• _Material to process_

>>>>>

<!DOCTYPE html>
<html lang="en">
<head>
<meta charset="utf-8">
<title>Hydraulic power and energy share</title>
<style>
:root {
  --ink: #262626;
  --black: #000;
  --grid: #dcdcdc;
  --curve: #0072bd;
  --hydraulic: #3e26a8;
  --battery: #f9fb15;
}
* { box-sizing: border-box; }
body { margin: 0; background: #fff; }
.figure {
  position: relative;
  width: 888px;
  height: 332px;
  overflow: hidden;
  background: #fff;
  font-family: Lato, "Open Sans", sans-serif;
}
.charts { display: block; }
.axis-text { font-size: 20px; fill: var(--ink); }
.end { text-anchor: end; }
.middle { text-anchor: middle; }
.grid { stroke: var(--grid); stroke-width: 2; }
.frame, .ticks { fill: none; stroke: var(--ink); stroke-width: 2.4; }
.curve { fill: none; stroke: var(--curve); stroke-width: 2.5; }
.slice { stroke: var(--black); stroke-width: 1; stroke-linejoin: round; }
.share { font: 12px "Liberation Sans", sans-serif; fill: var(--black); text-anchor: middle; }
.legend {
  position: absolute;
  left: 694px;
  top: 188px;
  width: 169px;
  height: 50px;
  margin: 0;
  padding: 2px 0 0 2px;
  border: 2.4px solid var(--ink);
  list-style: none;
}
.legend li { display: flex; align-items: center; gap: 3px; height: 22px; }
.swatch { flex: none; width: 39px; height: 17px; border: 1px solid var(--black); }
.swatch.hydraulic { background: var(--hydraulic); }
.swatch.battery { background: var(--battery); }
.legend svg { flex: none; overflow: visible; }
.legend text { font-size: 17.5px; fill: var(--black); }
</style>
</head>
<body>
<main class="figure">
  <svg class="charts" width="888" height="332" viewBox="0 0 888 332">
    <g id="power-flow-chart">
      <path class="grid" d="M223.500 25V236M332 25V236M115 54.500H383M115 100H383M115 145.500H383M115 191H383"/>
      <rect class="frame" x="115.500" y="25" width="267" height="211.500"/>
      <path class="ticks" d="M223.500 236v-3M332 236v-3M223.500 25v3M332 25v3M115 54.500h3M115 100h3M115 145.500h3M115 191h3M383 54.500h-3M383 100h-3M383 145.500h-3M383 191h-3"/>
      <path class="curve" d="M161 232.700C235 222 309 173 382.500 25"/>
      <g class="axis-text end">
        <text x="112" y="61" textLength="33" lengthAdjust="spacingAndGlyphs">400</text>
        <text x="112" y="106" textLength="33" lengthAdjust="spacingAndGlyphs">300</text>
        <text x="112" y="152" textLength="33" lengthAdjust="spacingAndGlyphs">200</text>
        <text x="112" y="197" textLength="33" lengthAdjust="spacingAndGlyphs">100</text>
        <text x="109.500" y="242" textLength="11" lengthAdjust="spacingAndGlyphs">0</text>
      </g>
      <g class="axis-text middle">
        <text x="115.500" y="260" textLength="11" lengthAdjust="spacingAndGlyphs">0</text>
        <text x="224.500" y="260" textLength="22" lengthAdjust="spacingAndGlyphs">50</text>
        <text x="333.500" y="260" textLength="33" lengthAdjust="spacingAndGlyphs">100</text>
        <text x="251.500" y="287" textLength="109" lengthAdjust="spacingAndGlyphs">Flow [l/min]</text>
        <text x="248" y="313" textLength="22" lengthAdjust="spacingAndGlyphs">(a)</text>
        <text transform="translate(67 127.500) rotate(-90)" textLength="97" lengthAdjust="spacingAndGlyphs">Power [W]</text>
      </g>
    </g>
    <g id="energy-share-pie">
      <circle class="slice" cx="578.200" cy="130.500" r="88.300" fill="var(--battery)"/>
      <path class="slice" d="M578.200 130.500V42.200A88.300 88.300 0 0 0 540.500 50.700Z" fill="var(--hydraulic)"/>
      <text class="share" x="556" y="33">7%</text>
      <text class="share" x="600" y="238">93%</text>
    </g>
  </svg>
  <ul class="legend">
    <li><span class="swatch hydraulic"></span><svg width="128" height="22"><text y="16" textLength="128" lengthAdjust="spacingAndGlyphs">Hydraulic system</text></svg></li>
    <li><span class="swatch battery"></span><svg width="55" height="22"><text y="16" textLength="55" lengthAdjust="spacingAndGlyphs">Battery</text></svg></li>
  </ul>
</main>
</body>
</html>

<<<<<

• _What you are asked to do_
The full listing needs to be output again, exactly as it reads.

• _Solution for this exercise_
<!DOCTYPE html>
<html lang="en">
<head>
<meta charset="utf-8">
<title>Hydraulic power and energy share</title>
<style>
:root {
  --ink: #262626;
  --black: #000;
  --grid: #dcdcdc;
  --curve: #0072bd;
  --hydraulic: #3e26a8;
  --battery: #f9fb15;
}
* { box-sizing: border-box; }
body { margin: 0; background: #fff; }
.figure {
  position: relative;
  width: 888px;
  height: 332px;
  overflow: hidden;
  background: #fff;
  font-family: Lato, "Open Sans", sans-serif;
}
.charts { display: block; }
.axis-text { font-size: 20px; fill: var(--ink); }
.end { text-anchor: end; }
.middle { text-anchor: middle; }
.grid { stroke: var(--grid); stroke-width: 2; }
.frame, .ticks { fill: none; stroke: var(--ink); stroke-width: 2.4; }
.curve { fill: none; stroke: var(--curve); stroke-width: 2.5; }
.slice { stroke: var(--black); stroke-width: 1; stroke-linejoin: round; }
.share { font: 12px "Liberation Sans", sans-serif; fill: var(--black); text-anchor: middle; }
.legend {
  position: absolute;
  left: 694px;
  top: 188px;
  width: 169px;
  height: 50px;
  margin: 0;
  padding: 2px 0 0 2px;
  border: 2.4px solid var(--ink);
  list-style: none;
}
.legend li { display: flex; align-items: center; gap: 3px; height: 22px; }
.swatch { flex: none; width: 39px; height: 17px; border: 1px solid var(--black); }
.swatch.hydraulic { background: var(--hydraulic); }
.swatch.battery { background: var(--battery); }
.legend svg { flex: none; overflow: visible; }
.legend text { font-size: 17.5px; fill: var(--black); }
</style>
</head>
<body>
<main class="figure">
  <svg class="charts" width="888" height="332" viewBox="0 0 888 332">
    <g id="power-flow-chart">
      <path class="grid" d="M223.500 25V236M332 25V236M115 54.500H383M115 100H383M115 145.500H383M115 191H383"/>
      <rect class="frame" x="115.500" y="25" width="267" height="211.500"/>
      <path class="ticks" d="M223.500 236v-3M332 236v-3M223.500 25v3M332 25v3M115 54.500h3M115 100h3M115 145.500h3M115 191h3M383 54.500h-3M383 100h-3M383 145.500h-3M383 191h-3"/>
      <path class="curve" d="M161 232.700C235 222 309 173 382.500 25"/>
      <g class="axis-text end">
        <text x="112" y="61" textLength="33" lengthAdjust="spacingAndGlyphs">400</text>
        <text x="112" y="106" textLength="33" lengthAdjust="spacingAndGlyphs">300</text>
        <text x="112" y="152" textLength="33" lengthAdjust="spacingAndGlyphs">200</text>
        <text x="112" y="197" textLength="33" lengthAdjust="spacingAndGlyphs">100</text>
        <text x="109.500" y="242" textLength="11" lengthAdjust="spacingAndGlyphs">0</text>
      </g>
      <g class="axis-text middle">
        <text x="115.500" y="260" textLength="11" lengthAdjust="spacingAndGlyphs">0</text>
        <text x="224.500" y="260" textLength="22" lengthAdjust="spacingAndGlyphs">50</text>
        <text x="333.500" y="260" textLength="33" lengthAdjust="spacingAndGlyphs">100</text>
        <text x="251.500" y="287" textLength="109" lengthAdjust="spacingAndGlyphs">Flow [l/min]</text>
        <text x="248" y="313" textLength="22" lengthAdjust="spacingAndGlyphs">(a)</text>
        <text transform="translate(67 127.500) rotate(-90)" textLength="97" lengthAdjust="spacingAndGlyphs">Power [W]</text>
      </g>
    </g>
    <g id="energy-share-pie">
      <circle class="slice" cx="578.200" cy="130.500" r="88.300" fill="var(--battery)"/>
      <path class="slice" d="M578.200 130.500V42.200A88.300 88.300 0 0 0 540.500 50.700Z" fill="var(--hydraulic)"/>
      <text class="share" x="556" y="33">7%</text>
      <text class="share" x="600" y="238">93%</text>
    </g>
  </svg>
  <ul class="legend">
    <li><span class="swatch hydraulic"></span><svg width="128" height="22"><text y="16" textLength="128" lengthAdjust="spacingAndGlyphs">Hydraulic system</text></svg></li>
    <li><span class="swatch battery"></span><svg width="55" height="22"><text y="16" textLength="55" lengthAdjust="spacingAndGlyphs">Battery</text></svg></li>
  </ul>
</main>
</body>
</html>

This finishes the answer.